**** RECORDED INFORMATION ****
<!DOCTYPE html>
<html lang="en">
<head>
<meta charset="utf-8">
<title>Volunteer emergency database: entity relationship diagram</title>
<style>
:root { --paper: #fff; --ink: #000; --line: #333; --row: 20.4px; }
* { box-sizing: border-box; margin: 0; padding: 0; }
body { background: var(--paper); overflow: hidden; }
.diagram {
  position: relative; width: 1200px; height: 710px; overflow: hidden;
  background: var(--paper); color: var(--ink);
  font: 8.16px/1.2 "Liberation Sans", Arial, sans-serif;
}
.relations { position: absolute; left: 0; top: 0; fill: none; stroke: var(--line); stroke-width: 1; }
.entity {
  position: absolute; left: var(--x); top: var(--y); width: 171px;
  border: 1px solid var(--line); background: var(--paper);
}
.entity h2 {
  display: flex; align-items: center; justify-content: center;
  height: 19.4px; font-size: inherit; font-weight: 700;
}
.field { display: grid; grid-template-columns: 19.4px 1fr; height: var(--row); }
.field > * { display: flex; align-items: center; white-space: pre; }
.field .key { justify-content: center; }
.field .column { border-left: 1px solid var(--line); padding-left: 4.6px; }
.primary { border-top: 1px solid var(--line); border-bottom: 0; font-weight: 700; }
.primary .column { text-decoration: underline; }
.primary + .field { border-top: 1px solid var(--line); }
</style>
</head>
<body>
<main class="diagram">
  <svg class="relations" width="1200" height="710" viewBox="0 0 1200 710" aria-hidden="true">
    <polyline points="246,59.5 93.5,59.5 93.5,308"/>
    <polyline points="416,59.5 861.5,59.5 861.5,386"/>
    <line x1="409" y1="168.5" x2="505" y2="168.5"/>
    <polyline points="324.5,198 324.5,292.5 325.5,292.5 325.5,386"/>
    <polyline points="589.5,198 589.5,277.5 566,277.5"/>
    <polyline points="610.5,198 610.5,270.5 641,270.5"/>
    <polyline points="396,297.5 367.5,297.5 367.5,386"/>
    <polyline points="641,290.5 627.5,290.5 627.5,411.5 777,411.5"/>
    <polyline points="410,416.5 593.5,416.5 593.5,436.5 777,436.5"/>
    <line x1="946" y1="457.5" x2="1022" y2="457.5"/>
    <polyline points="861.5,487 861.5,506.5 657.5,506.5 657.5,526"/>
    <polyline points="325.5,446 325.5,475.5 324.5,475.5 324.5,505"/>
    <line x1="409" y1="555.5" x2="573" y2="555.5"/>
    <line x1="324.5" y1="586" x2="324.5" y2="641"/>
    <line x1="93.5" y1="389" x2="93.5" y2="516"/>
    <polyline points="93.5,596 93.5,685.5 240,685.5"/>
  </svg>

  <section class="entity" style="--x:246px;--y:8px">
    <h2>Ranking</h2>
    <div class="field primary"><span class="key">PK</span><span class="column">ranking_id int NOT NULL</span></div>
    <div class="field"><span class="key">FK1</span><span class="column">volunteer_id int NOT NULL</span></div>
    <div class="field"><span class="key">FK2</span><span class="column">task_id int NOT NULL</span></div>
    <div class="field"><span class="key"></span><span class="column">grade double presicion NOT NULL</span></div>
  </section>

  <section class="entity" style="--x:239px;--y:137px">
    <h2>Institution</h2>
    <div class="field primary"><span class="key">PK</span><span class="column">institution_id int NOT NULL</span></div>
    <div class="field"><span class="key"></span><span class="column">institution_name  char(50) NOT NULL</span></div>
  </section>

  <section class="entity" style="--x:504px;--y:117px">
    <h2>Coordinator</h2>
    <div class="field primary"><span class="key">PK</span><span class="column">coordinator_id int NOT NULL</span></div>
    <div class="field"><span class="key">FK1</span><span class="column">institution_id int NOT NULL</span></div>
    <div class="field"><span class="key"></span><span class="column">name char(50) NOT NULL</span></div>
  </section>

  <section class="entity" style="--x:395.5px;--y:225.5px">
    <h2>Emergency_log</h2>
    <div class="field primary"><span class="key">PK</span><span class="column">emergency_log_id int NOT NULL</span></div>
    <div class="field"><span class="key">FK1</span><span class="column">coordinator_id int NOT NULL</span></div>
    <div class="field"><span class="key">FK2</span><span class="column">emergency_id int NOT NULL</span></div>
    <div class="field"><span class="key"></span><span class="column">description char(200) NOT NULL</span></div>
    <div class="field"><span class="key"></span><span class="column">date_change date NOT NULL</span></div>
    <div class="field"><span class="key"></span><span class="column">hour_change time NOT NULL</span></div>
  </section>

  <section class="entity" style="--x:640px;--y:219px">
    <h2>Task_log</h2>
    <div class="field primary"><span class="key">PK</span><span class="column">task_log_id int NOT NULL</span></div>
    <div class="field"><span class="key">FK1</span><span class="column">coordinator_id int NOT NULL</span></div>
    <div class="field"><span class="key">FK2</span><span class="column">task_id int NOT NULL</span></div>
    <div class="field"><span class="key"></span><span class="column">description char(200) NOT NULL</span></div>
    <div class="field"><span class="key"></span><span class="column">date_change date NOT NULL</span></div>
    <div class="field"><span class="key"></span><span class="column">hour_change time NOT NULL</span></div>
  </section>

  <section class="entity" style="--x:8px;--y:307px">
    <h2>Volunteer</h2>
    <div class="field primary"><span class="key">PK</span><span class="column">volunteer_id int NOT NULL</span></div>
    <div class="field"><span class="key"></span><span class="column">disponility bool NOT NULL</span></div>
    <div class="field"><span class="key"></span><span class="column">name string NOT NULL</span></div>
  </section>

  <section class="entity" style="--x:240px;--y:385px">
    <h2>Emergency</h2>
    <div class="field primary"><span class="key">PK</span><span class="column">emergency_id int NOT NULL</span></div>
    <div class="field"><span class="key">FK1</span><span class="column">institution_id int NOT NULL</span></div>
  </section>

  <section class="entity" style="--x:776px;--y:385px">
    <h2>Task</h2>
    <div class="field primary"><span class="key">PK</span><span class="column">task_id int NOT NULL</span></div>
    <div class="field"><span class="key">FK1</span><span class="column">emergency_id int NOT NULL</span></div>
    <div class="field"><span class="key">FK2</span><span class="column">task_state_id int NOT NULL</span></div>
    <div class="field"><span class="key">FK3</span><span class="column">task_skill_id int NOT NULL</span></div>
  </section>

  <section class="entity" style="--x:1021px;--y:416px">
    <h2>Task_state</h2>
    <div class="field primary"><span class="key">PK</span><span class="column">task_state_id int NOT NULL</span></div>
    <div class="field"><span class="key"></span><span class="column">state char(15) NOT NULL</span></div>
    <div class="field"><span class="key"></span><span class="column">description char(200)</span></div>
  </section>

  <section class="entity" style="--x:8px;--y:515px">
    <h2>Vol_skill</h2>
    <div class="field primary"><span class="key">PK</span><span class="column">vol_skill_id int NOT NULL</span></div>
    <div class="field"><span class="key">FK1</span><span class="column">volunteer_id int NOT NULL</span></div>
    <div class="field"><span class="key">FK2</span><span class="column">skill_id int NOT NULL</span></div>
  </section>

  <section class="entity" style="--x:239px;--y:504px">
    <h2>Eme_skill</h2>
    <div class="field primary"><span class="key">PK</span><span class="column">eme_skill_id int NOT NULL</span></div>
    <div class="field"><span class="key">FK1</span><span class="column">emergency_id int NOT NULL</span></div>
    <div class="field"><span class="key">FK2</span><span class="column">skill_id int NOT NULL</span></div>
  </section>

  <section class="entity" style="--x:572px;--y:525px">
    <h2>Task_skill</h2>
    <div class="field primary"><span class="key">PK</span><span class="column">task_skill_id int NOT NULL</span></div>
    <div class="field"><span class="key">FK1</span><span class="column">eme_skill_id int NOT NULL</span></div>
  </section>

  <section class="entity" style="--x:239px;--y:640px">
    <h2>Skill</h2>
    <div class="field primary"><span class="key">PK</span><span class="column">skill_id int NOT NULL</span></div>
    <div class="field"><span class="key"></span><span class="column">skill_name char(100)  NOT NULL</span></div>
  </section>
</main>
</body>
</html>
****
Would you restate each of the entries word for word?

YOUR RESPONSE:
<!DOCTYPE html>
<html lang="en">
<head>
<meta charset="utf-8">
<title>Volunteer emergency database: entity relationship diagram</title>
<style>
:root { --paper: #fff; --ink: #000; --line: #333; --row: 20.4px; }
* { box-sizing: border-box; margin: 0; padding: 0; }
body { background: var(--paper); overflow: hidden; }
.diagram {
  position: relative; width: 1200px; height: 710px; overflow: hidden;
  background: var(--paper); color: var(--ink);
  font: 8.16px/1.2 "Liberation Sans", Arial, sans-serif;
}
.relations { position: absolute; left: 0; top: 0; fill: none; stroke: var(--line); stroke-width: 1; }
.entity {
  position: absolute; left: var(--x); top: var(--y); width: 171px;
  border: 1px solid var(--line); background: var(--paper);
}
.entity h2 {
  display: flex; align-items: center; justify-content: center;
  height: 19.4px; font-size: inherit; font-weight: 700;
}
.field { display: grid; grid-template-columns: 19.4px 1fr; height: var(--row); }
.field > * { display: flex; align-items: center; white-space: pre; }
.field .key { justify-content: center; }
.field .column { border-left: 1px solid var(--line); padding-left: 4.6px; }
.primary { border-top: 1px solid var(--line); border-bottom: 0; font-weight: 700; }
.primary .column { text-decoration: underline; }
.primary + .field { border-top: 1px solid var(--line); }
</style>
</head>
<body>
<main class="diagram">
  <svg class="relations" width="1200" height="710" viewBox="0 0 1200 710" aria-hidden="true">
    <polyline points="246,59.5 93.5,59.5 93.5,308"/>
    <polyline points="416,59.5 861.5,59.5 861.5,386"/>
    <line x1="409" y1="168.5" x2="505" y2="168.5"/>
    <polyline points="324.5,198 324.5,292.5 325.5,292.5 325.5,386"/>
    <polyline points="589.5,198 589.5,277.5 566,277.5"/>
    <polyline points="610.5,198 610.5,270.5 641,270.5"/>
    <polyline points="396,297.5 367.5,297.5 367.5,386"/>
    <polyline points="641,290.5 627.5,290.5 627.5,411.5 777,411.5"/>
    <polyline points="410,416.5 593.5,416.5 593.5,436.5 777,436.5"/>
    <line x1="946" y1="457.5" x2="1022" y2="457.5"/>
    <polyline points="861.5,487 861.5,506.5 657.5,506.5 657.5,526"/>
    <polyline points="325.5,446 325.5,475.5 324.5,475.5 324.5,505"/>
    <line x1="409" y1="555.5" x2="573" y2="555.5"/>
    <line x1="324.5" y1="586" x2="324.5" y2="641"/>
    <line x1="93.5" y1="389" x2="93.5" y2="516"/>
    <polyline points="93.5,596 93.5,685.5 240,685.5"/>
  </svg>

  <section class="entity" style="--x:246px;--y:8px">
    <h2>Ranking</h2>
    <div class="field primary"><span class="key">PK</span><span class="column">ranking_id int NOT NULL</span></div>
    <div class="field"><span class="key">FK1</span><span class="column">volunteer_id int NOT NULL</span></div>
    <div class="field"><span class="key">FK2</span><span class="column">task_id int NOT NULL</span></div>
    <div class="field"><span class="key"></span><span class="column">grade double presicion NOT NULL</span></div>
  </section>

  <section class="entity" style="--x:239px;--y:137px">
    <h2>Institution</h2>
    <div class="field primary"><span class="key">PK</span><span class="column">institution_id int NOT NULL</span></div>
    <div class="field"><span class="key"></span><span class="column">institution_name  char(50) NOT NULL</span></div>
  </section>

  <section class="entity" style="--x:504px;--y:117px">
    <h2>Coordinator</h2>
    <div class="field primary"><span class="key">PK</span><span class="column">coordinator_id int NOT NULL</span></div>
    <div class="field"><span class="key">FK1</span><span class="column">institution_id int NOT NULL</span></div>
    <div class="field"><span class="key"></span><span class="column">name char(50) NOT NULL</span></div>
  </section>

  <section class="entity" style="--x:395.5px;--y:225.5px">
    <h2>Emergency_log</h2>
    <div class="field primary"><span class="key">PK</span><span class="column">emergency_log_id int NOT NULL</span></div>
    <div class="field"><span class="key">FK1</span><span class="column">coordinator_id int NOT NULL</span></div>
    <div class="field"><span class="key">FK2</span><span class="column">emergency_id int NOT NULL</span></div>
    <div class="field"><span class="key"></span><span class="column">description char(200) NOT NULL</span></div>
    <div class="field"><span class="key"></span><span class="column">date_change date NOT NULL</span></div>
    <div class="field"><span class="key"></span><span class="column">hour_change time NOT NULL</span></div>
  </section>

  <section class="entity" style="--x:640px;--y:219px">
    <h2>Task_log</h2>
    <div class="field primary"><span class="key">PK</span><span class="column">task_log_id int NOT NULL</span></div>
    <div class="field"><span class="key">FK1</span><span class="column">coordinator_id int NOT NULL</span></div>
    <div class="field"><span class="key">FK2</span><span class="column">task_id int NOT NULL</span></div>
    <div class="field"><span class="key"></span><span class="column">description char(200) NOT NULL</span></div>
    <div class="field"><span class="key"></span><span class="column">date_change date NOT NULL</span></div>
    <div class="field"><span class="key"></span><span class="column">hour_change time NOT NULL</span></div>
  </section>

  <section class="entity" style="--x:8px;--y:307px">
    <h2>Volunteer</h2>
    <div class="field primary"><span class="key">PK</span><span class="column">volunteer_id int NOT NULL</span></div>
    <div class="field"><span class="key"></span><span class="column">disponility bool NOT NULL</span></div>
    <div class="field"><span class="key"></span><span class="column">name string NOT NULL</span></div>
  </section>

  <section class="entity" style="--x:240px;--y:385px">
    <h2>Emergency</h2>
    <div class="field primary"><span class="key">PK</span><span class="column">emergency_id int NOT NULL</span></div>
    <div class="field"><span class="key">FK1</span><span class="column">institution_id int NOT NULL</span></div>
  </section>

  <section class="entity" style="--x:776px;--y:385px">
    <h2>Task</h2>
    <div class="field primary"><span class="key">PK</span><span class="column">task_id int NOT NULL</span></div>
    <div class="field"><span class="key">FK1</span><span class="column">emergency_id int NOT NULL</span></div>
    <div class="field"><span class="key">FK2</span><span class="column">task_state_id int NOT NULL</span></div>
    <div class="field"><span class="key">FK3</span><span class="column">task_skill_id int NOT NULL</span></div>
  </section>

  <section class="entity" style="--x:1021px;--y:416px">
    <h2>Task_state</h2>
    <div class="field primary"><span class="key">PK</span><span class="column">task_state_id int NOT NULL</span></div>
    <div class="field"><span class="key"></span><span class="column">state char(15) NOT NULL</span></div>
    <div class="field"><span class="key"></span><span class="column">description char(200)</span></div>
  </section>

  <section class="entity" style="--x:8px;--y:515px">
    <h2>Vol_skill</h2>
    <div class="field primary"><span class="key">PK</span><span class="column">vol_skill_id int NOT NULL</span></div>
    <div class="field"><span class="key">FK1</span><span class="column">volunteer_id int NOT NULL</span></div>
    <div class="field"><span class="key">FK2</span><span class="column">skill_id int NOT NULL</span></div>
  </section>

  <section class="entity" style="--x:239px;--y:504px">
    <h2>Eme_skill</h2>
    <div class="field primary"><span class="key">PK</span><span class="column">eme_skill_id int NOT NULL</span></div>
    <div class="field"><span class="key">FK1</span><span class="column">emergency_id int NOT NULL</span></div>
    <div class="field"><span class="key">FK2</span><span class="column">skill_id int NOT NULL</span></div>
  </section>

  <section class="entity" style="--x:572px;--y:525px">
    <h2>Task_skill</h2>
    <div class="field primary"><span class="key">PK</span><span class="column">task_skill_id int NOT NULL</span></div>
    <div class="field"><span class="key">FK1</span><span class="column">eme_skill_id int NOT NULL</span></div>
  </section>

  <section class="entity" style="--x:239px;--y:640px">
    <h2>Skill</h2>
    <div class="field primary"><span class="key">PK</span><span class="column">skill_id int NOT NULL</span></div>
    <div class="field"><span class="key"></span><span class="column">skill_name char(100)  NOT NULL</span></div>
  </section>
</main>
</body>
</html>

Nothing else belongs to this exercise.